Brief spoilers for the second episode of "My Own Worst Enemy" coming up just as soon as I introduce Henry to the concept of Facebook...
Well, that was something of an improvement over the pilot. Both episodes have a fundamental logic problem where if you stop to think about anything -- why it would actually be advantageous to make agents with oblivious cover personalities, why Alfre Woodard would send Mike O'Malley out on a mission with only clueless Henry as his backup -- but the difference is that this one was just engaging enough that I didn't keep stopping to think. (Not as much, anyway.)
With the basic exposition out of the way in the pilot, we got to focus more on character this time. The whole experiment still doesn't make any sense, but at least we got to see Henry react the way an ordinary man might when faced with this ridiculous circumstance: he would do everything possible to prove the reality of his own life. That was kind of interesting, and Christian Slater did a better job of modulating between Henry and Edward than he did in the pilot.
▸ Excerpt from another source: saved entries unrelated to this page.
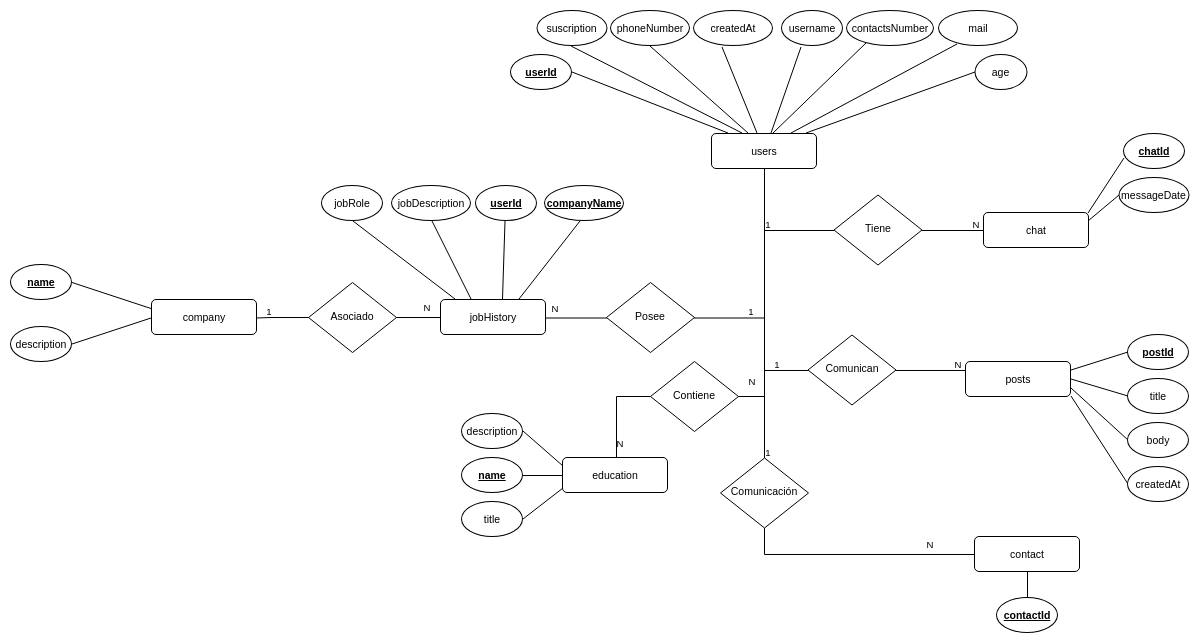
<!DOCTYPE html>
<html lang="es">
<head>
<meta charset="utf-8">
<title>Diagrama entidad-relación</title>
<style>
:root { --ink: #000; --paper: #fff; }
* { box-sizing: border-box; }
html, body { margin: 0; background: var(--paper); }
.diagram {
  position: relative; width: 1200px; height: 644px; overflow: hidden;
  background: var(--paper); color: var(--ink);
  font: 10.5px/12px "Liberation Sans", Arial, sans-serif;
}
.connectors { position: absolute; left: 0; top: 0; fill: none; stroke: var(--ink); stroke-width: 1; }
.connectors .diamond { fill: var(--paper); }
.node {
  position: absolute; left: var(--x); top: var(--y);
  width: var(--w, 62px); height: 36px;
  transform: translate(-50%, -50%);
  display: flex; align-items: center; justify-content: center;
  white-space: nowrap;
}
.entity { --w: 106px; border: 1px solid var(--ink); border-radius: 5px; background: var(--paper); }
.attribute { border: 1px solid var(--ink); border-radius: 50%; background: var(--paper); }
.key { font-weight: 700; text-decoration: underline; }
.medium { --w: 71px; }
.wide { --w: 80px; }
.widest { --w: 88px; }
.narrow { --w: 53px; }
.relation { --w: 88px; }
.cardinality { --w: 12px; height: 12px; font-size: 9.6px; }
</style>
</head>
<body>
<main class="diagram">
  <svg class="connectors" width="1200" height="644" viewBox="0 0 1200 644" aria-hidden="true">
    <defs><polygon id="diamond" class="diamond" points="0,-35 44,0 0,35 -44,0"/></defs>
    <g id="users-attributes">
      <path d="M571 46 742 133M650 46 748 133M722 47 757 133M801 47 771 133M867 42 773 133M957 44 791 133M572 72 728 133M975 72 806 133"/>
    </g>
    <g id="chat-attributes"><path d="M1124 158 1088 213M1119 195 1088 221"/></g>
    <g id="job-history-attributes"><path d="M353 221 455 299M432 221 471 299M505 221 502.5 299M580 221 519 299"/></g>
    <g id="company-attributes"><path d="M72 282.5 151 308.5M72 344 151 318"/></g>
    <g id="education-attributes"><path d="M523 431 563 466M523 475.5H563M523 519 563 488"/></g>
    <g id="posts-attributes"><path d="M1128 352 1071 370M1128 396 1071 379M1128 440 1071 388M1128 484 1071 396"/></g>
    <g id="contact-attributes"><path d="M1027.5 571V599"/></g>
    <g id="relation-lines">
      <path d="M764.5 168V458M764.5 528V554.5H975"/>
      <path d="M764.5 230.5H834M922 230.5H984"/>
      <path d="M764.5 370.5H808M896 370.5H966"/>
      <path d="M256 318 271 317.5H309M396 317.5H441"/>
      <path d="M545 318H607M694 318H764"/>
      <path d="M764 396.5H738M651 396.5H616.5V458"/>
    </g>
    <g id="relations">
      <use href="#diamond" x="878" y="230"/>
      <use href="#diamond" x="852" y="370"/>
      <use href="#diamond" x="352.5" y="317.5"/>
      <use href="#diamond" x="650.5" y="317.5"/>
      <use href="#diamond" x="694.5" y="396.5"/>
      <use href="#diamond" x="764.5" y="493"/>
    </g>
  </svg>

  <section aria-label="users">
    <div class="node entity" style="--x:764px;--y:151px">users</div>
    <div class="node attribute medium" style="--x:571.5px;--y:28px">suscription</div>
    <div class="node attribute wide" style="--x:650px;--y:28px">phoneNumber</div>
    <div class="node attribute wide" style="--x:733px;--y:28px">createdAt</div>
    <div class="node attribute" style="--x:812px;--y:28px">username</div>
    <div class="node attribute widest" style="--x:890px;--y:28px">contactsNumber</div>
    <div class="node attribute wide" style="--x:978px;--y:28px">mail</div>
    <div class="node attribute key" style="--x:541px;--y:72px">userId</div>
    <div class="node attribute narrow" style="--x:1000.5px;--y:72px">age</div>
  </section>

  <section aria-label="chat">
    <div class="node entity" style="--x:1036px;--y:230px">chat</div>
    <div class="node attribute key" style="--x:1154px;--y:151px">chatId</div>
    <div class="node attribute medium" style="--x:1153.5px;--y:195px">messageDate</div>
  </section>

  <section aria-label="jobHistory">
    <div class="node entity" style="--x:493px;--y:317px">jobHistory</div>
    <div class="node attribute" style="--x:352px;--y:203px">jobRole</div>
    <div class="node attribute wide" style="--x:431px;--y:203px">jobDescription</div>
    <div class="node attribute key" style="--x:506px;--y:203px">userId</div>
    <div class="node attribute wide key" style="--x:584px;--y:203px">companyName</div>
  </section>

  <section aria-label="company">
    <div class="node entity" style="--x:204px;--y:317px">company</div>
    <div class="node attribute key" style="--x:41px;--y:282px">name</div>
    <div class="node attribute" style="--x:41px;--y:344px">description</div>
  </section>

  <section aria-label="education">
    <div class="node entity" style="--x:615px;--y:475px">education</div>
    <div class="node attribute" style="--x:492px;--y:431px">description</div>
    <div class="node attribute key" style="--x:492px;--y:475px">name</div>
    <div class="node attribute" style="--x:492px;--y:519px">title</div>
  </section>

  <section aria-label="posts">
    <div class="node entity" style="--x:1018px;--y:379px">posts</div>
    <div class="node attribute key" style="--x:1158px;--y:352px">postId</div>
    <div class="node attribute" style="--x:1158px;--y:396px">title</div>
    <div class="node attribute" style="--x:1158px;--y:440px">body</div>
    <div class="node attribute" style="--x:1158px;--y:484px">createdAt</div>
  </section>

  <section aria-label="contact">
    <div class="node entity" style="--x:1027px;--y:554px">contact</div>
    <div class="node attribute key" style="--x:1027px;--y:615px">contactId</div>
  </section>

  <section aria-label="Relaciones">
    <div class="node relation" style="--x:878px;--y:228px">Tiene</div>
    <div class="node relation" style="--x:852px;--y:368px">Comunican</div>
    <div class="node relation" style="--x:352px;--y:316px">Asociado</div>
    <div class="node relation" style="--x:650px;--y:316px">Posee</div>
    <div class="node relation" style="--x:694px;--y:395px">Contiene</div>
    <div class="node relation" style="--x:764px;--y:491px">Comunicación</div>
  </section>

  <section aria-label="Cardinalidades">
    <div class="node cardinality" style="--x:768px;--y:225px">1</div>
    <div class="node cardinality" style="--x:976px;--y:225px">N</div>
    <div class="node cardinality" style="--x:777px;--y:365px">1</div>
    <div class="node cardinality" style="--x:958px;--y:365px">N</div>
    <div class="node cardinality" style="--x:269px;--y:312px">1</div>
    <div class="node cardinality" style="--x:427px;--y:308px">N</div>
    <div class="node cardinality" style="--x:555px;--y:309px">N</div>
    <div class="node cardinality" style="--x:751px;--y:312px">1</div>
    <div class="node cardinality" style="--x:752px;--y:382px">N</div>
    <div class="node cardinality" style="--x:620px;--y:444px">N</div>
    <div class="node cardinality" style="--x:768px;--y:453px">1</div>
    <div class="node cardinality" style="--x:930px;--y:545px">N</div>
  </section>
</main>
</body>
</html>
The show's still doing a lot of hand-holding about the identity switches, but that's the sort of thing you have to do early in a series. (See previous timeslot resident "Journeyman," which had to wait at least a half a dozen episodes before it could let its hero start treating time travel as a fact of life rather than an excuse to bug his eyes out and act confused.)
I still don't care enough about the show to want to watch it every week, especially with such a traffic jam of programming earlier in the evening, but maybe I'll check back in from time to time to see if it improves -- and/or if they can come up with some vaguely plausible explanation for the Jekyll/Hyde set-up.
What did everybody else think?